Explore further: How to prevent organic food fraud

More information: Replacing Trans Fat - cen.acs.org/articles/90/i11/Re… acing-Trans-Fat.html

add to favorites email to friend print save as pdf

Related Stories

Trans fat ban: Watch saturated fats and calories too

Dec 22, 2006

In December, New York City passed a law to phase out the use of trans fat in restaurants. Other cities, including Boston and Chicago, might follow suit.
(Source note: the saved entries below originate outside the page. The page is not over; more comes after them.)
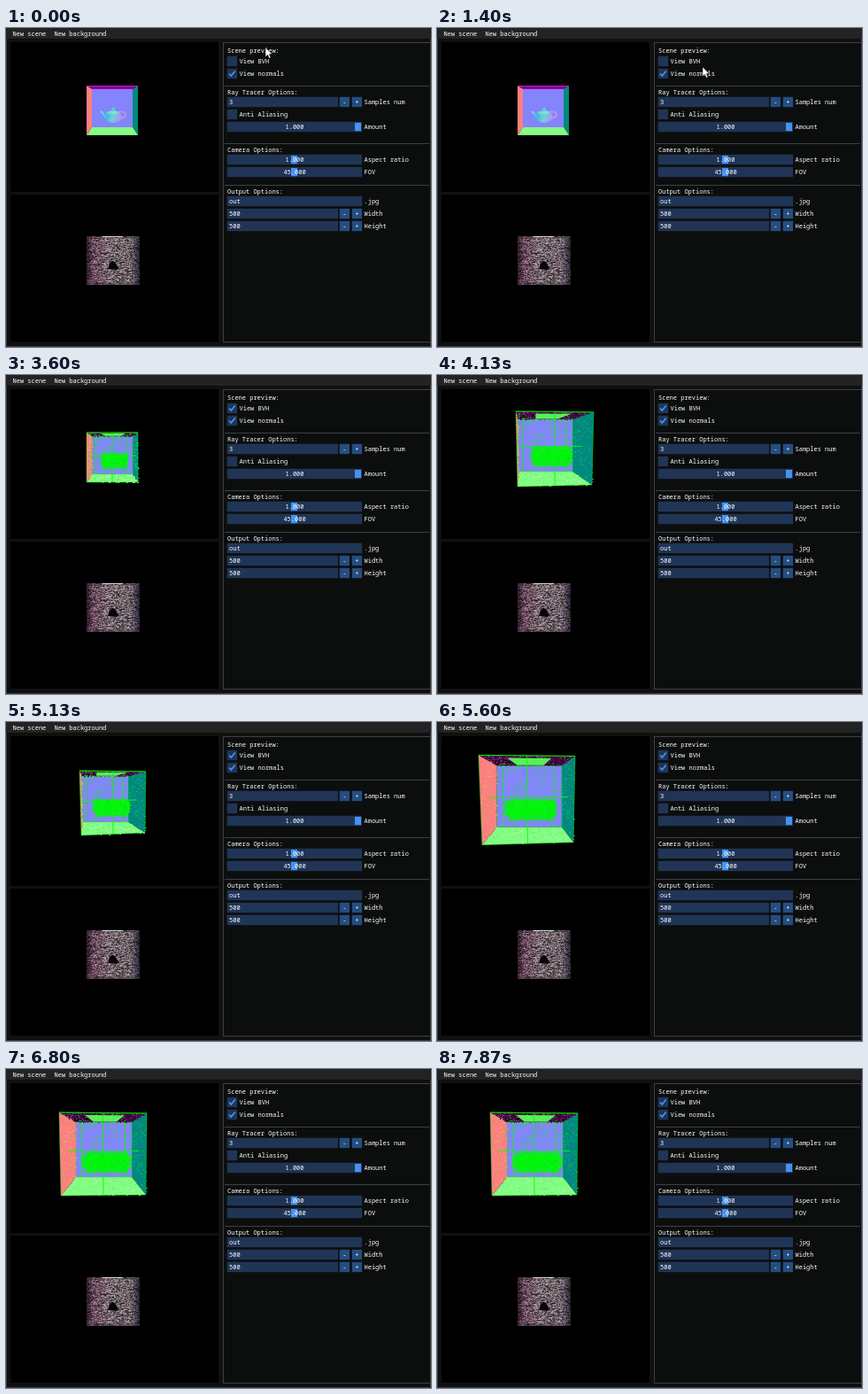
Write an HTML page with a canvas that moves like this. It is 480 by 360 pixels and loops after 8000 ms.

```html
<!DOCTYPE html>
<html>
<head>
<meta charset="utf-8">
<style>
  html, body { margin: 0; width: 100%; height: 100%; overflow: hidden; background: #0f0f0f; }
  canvas, svg { position: absolute; left: 0; top: 0; display: block; }
  text { font: 500 7px "Noto Sans Mono", "DejaVu Sans Mono", monospace; fill: #fff; white-space: pre; }
  .tick { fill: none; stroke: #4296fa; stroke-width: 1.7; }
</style>
</head>
<body>
<canvas id="view" width="480" height="360"></canvas>
<svg id="ui" width="480" height="360" viewBox="0 0 480 360"></svg>
<script>
const LOOP = 8000;
const FIELD = '#203556', BUTTON = '#254d80', GRAB = '#4492f2', ACTIVE = '#3a6fb8', BORDER = '#3e3e46';
const GREEN = '#00ff00';
const ui = document.getElementById('ui');
const ctx = document.getElementById('view').getContext('2d');

// ---------- interface ----------
function add(tag, attrs, content = '') {
  const el = document.createElementNS('http://www.w3.org/2000/svg', tag);
  for (const key in attrs) el.setAttribute(key, attrs[key]);
  el.textContent = content;
  return ui.appendChild(el);
}
const box = (x, y, width, height, fill) => add('rect', { x, y, width, height, fill });
const frame = (x, y, width, height, fill) =>
  add('rect', { x: x + .5, y: y + .5, width: width - 1, height: height - 1, fill, stroke: BORDER });
const field = (x, y, width, fill = FIELD) => box(x - .3, y - .2, width + .4, 11.4, fill);
const label = (x, y, content) => add('text', { x, y }, content);
const tick = y => add('path', { d: `M252 ${y + 5.5}L254.3 ${y + 8}L258.7 ${y + 2.5}`, class: 'tick' });
const separator = y => box(247, y, 231, 1, BORDER);

function checkbox(y, name) {
  label(263.5, y + 8, name);
  return field(250, y, 11);
}
function stepper(y, value, name) {
  field(250, y, 125);
  label(252, y + 8, value);
  [[377, '-'], [391, '+']].forEach(([x, sign]) => {
    field(x, y, 11, BUTTON);
    label(x + 3.2, y + 8, sign);
  });
  label(404.5, y + 8, name);
}
function slider(y, value, name, grabX) {
  field(250, y, 152);
  box(grabX, y + 1, 7, 9.2, GRAB);
  label(326 - value.length * 2.1, y + 8, value);
  label(404.5, y + 8, name);
}

frame(0, 0, 480, 360, 'none');
box(0, 0, 480, 12, '#232323');
label(7.5, 8.5, 'New scene');
label(54.5, 8.5, 'New background');
frame(245, 16, 235, 339, '#0c0e0e');

label(250, 28, 'Scene preview:');
const bvhBox = checkbox(32, 'View BVH');
const bvhTick = tick(32);
checkbox(46, 'View normals');
tick(46);
separator(65);
label(250, 75, 'Ray Tracer Options:');
stepper(78, '3', 'Samples num');
checkbox(92, 'Anti Aliasing');
slider(106, '1.000', 'Amount', 394);
separator(130);
label(250, 139.5, 'Camera Options:');
slider(143, '1.000', 'Aspect ratio', 322);
slider(157, '45.000', 'FOV', 322);
separator(177);
label(250, 186.5, 'Output Options:');
field(250, 190, 152);
label(252, 198, 'out');
label(404.5, 198, '.jpg');
stepper(204, '500', 'Width');
stepper(218, '500', 'Height');
const cursor = add('path', {
  d: 'M0 0V10.5L2.5 8.3L4.3 12.2L6 11.4L4.3 7.6H7.7Z',
  fill: '#fff', stroke: '#111', 'stroke-width': .5
});

// ---------- helpers ----------
function random(seed) {
  return () => {
    seed = seed + 0x6D2B79F5 | 0;
    let n = Math.imul(seed ^ seed >>> 15, 1 | seed);
    n = n + Math.imul(n ^ n >>> 7, 61 | n) ^ n;
    return ((n ^ n >>> 14) >>> 0) / 4294967296;
  };
}
// Rows are [time, ...values]
function sample(rows, t) {
  let i = 0;
  while (i < rows.length - 2 && t >= rows[i + 1][0]) i++;
  const [a, b] = [rows[i], rows[i + 1]];
  const p = Math.min(1, Math.max(0, (t - a[0]) / (b[0] - a[0])));
  const eased = p * p * (3 - 2 * p);
  return a.slice(1).map((v, k) => v + (b[k + 1] - v) * eased);
}
function fill(points, color) {
  ctx.fillStyle = color;
  ctx.beginPath();
  points.forEach(([x, y]) => ctx.lineTo(x, y));
  ctx.closePath();
  ctx.fill();
}
function line(a, b) {
  ctx.beginPath();
  ctx.moveTo(...a);
  ctx.lineTo(...b);
  ctx.stroke();
}
const mix = (a, b, p) => [a[0] + (b[0] - a[0]) * p, a[1] + (b[1] - a[1]) * p];
const inside = ([a, b, c, d], u, v) => mix(mix(a, b, u), mix(d, c, u), v);

function speckle(quad, count, colors, rnd) {
  for (let i = 0; i < count; i++) {
    const [x, y] = inside(quad, rnd(), rnd());
    ctx.fillStyle = colors[i % colors.length];
    ctx.fillRect(Math.round(x), Math.round(y), 1 + (rnd() > .6), 1);
  }
}

// ---------- grainy render ----------
const render = document.createElement('canvas');
render.width = 60;
render.height = 55;
{
  const g = render.getContext('2d'), rnd = random(11);
  for (let y = 0; y < 55; y++) {
    let grain = rnd();
    for (let x = 0; x < 60; x++) {
      grain = grain * .35 + rnd() * .65;
      const edge = Math.min(1, .45 + Math.min(x, 59 - x, y + 5, 58 - y) / 14);
      const base = (15 + grain * 185) * edge;
      const red = Math.max(0, 1 - x / 26), blue = Math.max(0, (x - 46) / 14);
      const tone = k => Math.max(0, base * k + (rnd() - .5) * 18);
      g.fillStyle = `rgb(${tone(1.04 - blue * .2)},${tone(.92 - red * .25 - blue * .15)},${tone(.98 - red * .08)})`;
      g.fillRect(x, y, 1, 1);
    }
  }
  g.fillStyle = '#ddd';
  g.fillRect(18, 0, 23, 1);
  g.fillStyle = '#050505';
  g.beginPath();
  g.moveTo(24, 37);
  g.lineTo(26, 31);
  g.lineTo(29, 28);
  g.lineTo(32, 29);
  g.lineTo(36, 36);
  g.lineTo(34, 38);
  g.fill();
}

// ---------- preview scene ----------
// time, front corners clockwise from top left, back wall box, teapot bounds
const poses = [
  [3600, 91, 65, 149, 65, 149, 121, 91, 121, 97, 69, 143, 112, 107, 88, 137, 107],
  [4130, 89, 41, 177, 42, 175, 124, 91, 126, 91, 50, 153, 109, 106, 81, 153, 105],
  [5130, 83, 55, 158, 56, 157, 125, 85, 128, 85, 61, 138, 113, 98, 87, 140, 108],
  [5650, 46, 37, 156, 38, 154, 136, 50, 139, 67, 49, 141, 119, 76, 87, 135, 113],
  [6000, 54, 44, 154, 45, 152, 137, 57, 139, 74, 55, 140, 120, 81, 91, 134, 116],
  [6800, 60, 49, 159, 50, 158, 142, 62, 143, 79, 60, 142, 122, 86, 94, 141, 119]
];

function teapot() {
  const shade = ctx.createLinearGradient(108, 94, 135, 103);
  ['#70d8e8', '#40b8e8', '#70d0d8', '#a0a0f0', '#f090d0'].forEach((c, i) => shade.addColorStop(i / 4, c));
  ctx.strokeStyle = ctx.fillStyle = shade;
  ctx.lineWidth = 1.6;
  ctx.beginPath();
  ctx.ellipse(130, 98, 5, 3.6, 0, 0, 7);
  ctx.stroke();
  ctx.beginPath();
  ctx.moveTo(107, 94);
  ctx.quadraticCurveTo(110, 96, 113, 102);
  ctx.lineWidth = 2.4;
  ctx.stroke();
  ctx.beginPath();
  ctx.ellipse(121, 100, 9.5, 7, 0, 0, 7);
  ctx.ellipse(121, 92, 2, 2.4, 0, 0, 7);
  ctx.fill();
  ctx.fillStyle = 'rgba(150,255,170,.45)';
  ctx.beginPath();
  ctx.ellipse(120, 95.5, 6.5, 2, 0, 0, 7);
  ctx.fill();
}

function hierarchy(front, back, sides, bounds) {
  const rnd = random(5), [x0, y0, x1, y1] = bounds;
  const width = x1 - x0, height = y1 - y0;
  const middle = front.map((p, i) => mix(p, back[i], .5));

  speckle(sides.ceiling, 330, ['#000', '#b000a8', '#280028', '#80107c', '#10a010'], rnd);
  speckle(sides.left, 130, ['#f0a060', '#d8b468', '#e08878'], rnd);
  speckle(sides.right, 130, ['#00b868', '#20a080', '#1878a0'], rnd);
  speckle(sides.floor, 130, ['#60ff60', '#a8ffa8', '#70f070'], rnd);
  fill([[.27, .25], [.77, .25], [.72, .95], [.32, .95]].map(([u, v]) => inside(sides.ceiling, u, v)), '#58f058');

  ctx.strokeStyle = GREEN;
  ctx.lineWidth = .8;
  ctx.globalAlpha = .45;
  for (let i = 0; i < 26; i++) {
    const u = rnd(), v = rnd(), run = .1 + rnd() * .3;
    line(inside(back, u, v), inside(back, Math.min(1, u + run * .7), Math.max(0, v - run)));
  }
  ctx.globalAlpha = .85;
  ctx.lineWidth = 1;
  line(inside(middle, 0, .49), inside(middle, 1, .49));
  line(inside(front, .5, 0), inside(front, .5, 1));
  [.1, .88].forEach(u => line(inside(back, u, 0), inside(back, u, 1)));
  line(front[0], front[1]);
  ctx.globalAlpha = .4;
  front.forEach((p, i) => line(p, front[(i + 1) % 4]));
  back.forEach((p, i) => line(p, back[(i + 1) % 4]));

  ctx.globalAlpha = .88;
  ctx.fillStyle = '#00f808';
  ctx.fillRect(x0 + width * .08, y0, width * .86, height * .92);
  ctx.fillRect(x0, y0 + height * .12, width, height * .62);
  ctx.globalAlpha = 1;
  speckle([[x0, y0], [x1, y0], [x1, y1], [x0, y1]], 130, [GREEN, '#08d828', '#00f000', '#30e040'], rnd);
}

function scene(t, bvh) {
  const p = sample(poses, t);
  const front = [0, 2, 4, 6].map(i => [p[i], p[i + 1]]);
  const [l, top, r, b] = p.slice(8, 12);
  const back = [[l, top], [r, top], [r, b], [l, b]];
  const sides = {
    ceiling: [front[0], front[1], back[1], back[0]],
    right: [back[1], front[1], front[2], back[2]],
    floor: [back[3], back[2], front[2], front[3]],
    left: [front[0], back[0], back[3], front[3]]
  };
  fill(back, '#8484fc');
  fill(sides.ceiling, bvh ? '#400040' : '#8a0098');
  fill(sides.right, '#008a7c');
  fill(sides.floor, '#84fc84');
  fill(sides.left, '#fc8080');
  if (bvh) hierarchy(front, back, sides, p.slice(12));
  else {
    ctx.fillStyle = '#d010d8';
    ctx.fillRect(91, 65, 58, 1);
    teapot();
  }
}

// ---------- playback ----------
const cursorPath = [
  [70, 293, 22], [470, 300, 44], [1400, 300, 44], [2130, 258, 41],
  [2530, 258, 41], [3070, 150, 100]
];

function draw() {
  const t = performance.now() % LOOP;
  const bvh = t >= 2530;

  ctx.fillStyle = '#101010';
  ctx.fillRect(0, 0, 480, 360);
  ctx.fillStyle = '#000';
  ctx.fillRect(5, 16, 235, 169);
  ctx.fillRect(5, 188, 235, 166);
  scene(t, bvh);
  ctx.drawImage(render, 91, 235);

  bvhBox.setAttribute('fill', t >= 2130 && t < 2600 ? ACTIVE : FIELD);
  bvhTick.style.display = bvh ? '' : 'none';
  cursor.style.display = t < 3600 ? '' : 'none';
  cursor.setAttribute('transform', `translate(${sample(cursorPath, t).join(' ')})`);
  requestAnimationFrame(draw);
}
draw();
</script>
</body>
</html>
```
According to Alice H. Lichtenstein, DSc, Gershoff professor of nutrition ...

NYC french fries fail trans fats testing

Aug 02, 2007

The U.S. Center for Science in the Public Interest says both Burger King and Wendy's New York City french fries contain unsafe levels of trans fats.

Recommended for you

How to prevent organic food fraud

16 hours ago

A growing number of consumers are willing to pay a premium for fruits, vegetables and other foods labelled "organic", but whether they're getting what the label claims is another matter. Now scientists studying ...

Rice chemist wins 'Nobel Prize of Cyprus'

Aug 21, 2014

Rice University organic chemist K.C. Nicolaou has earned three prestigious international honors, including the Nemitsas Prize, the highest honor a Cypriot scientist can receive and one of the most prestigious ...

User comments : 0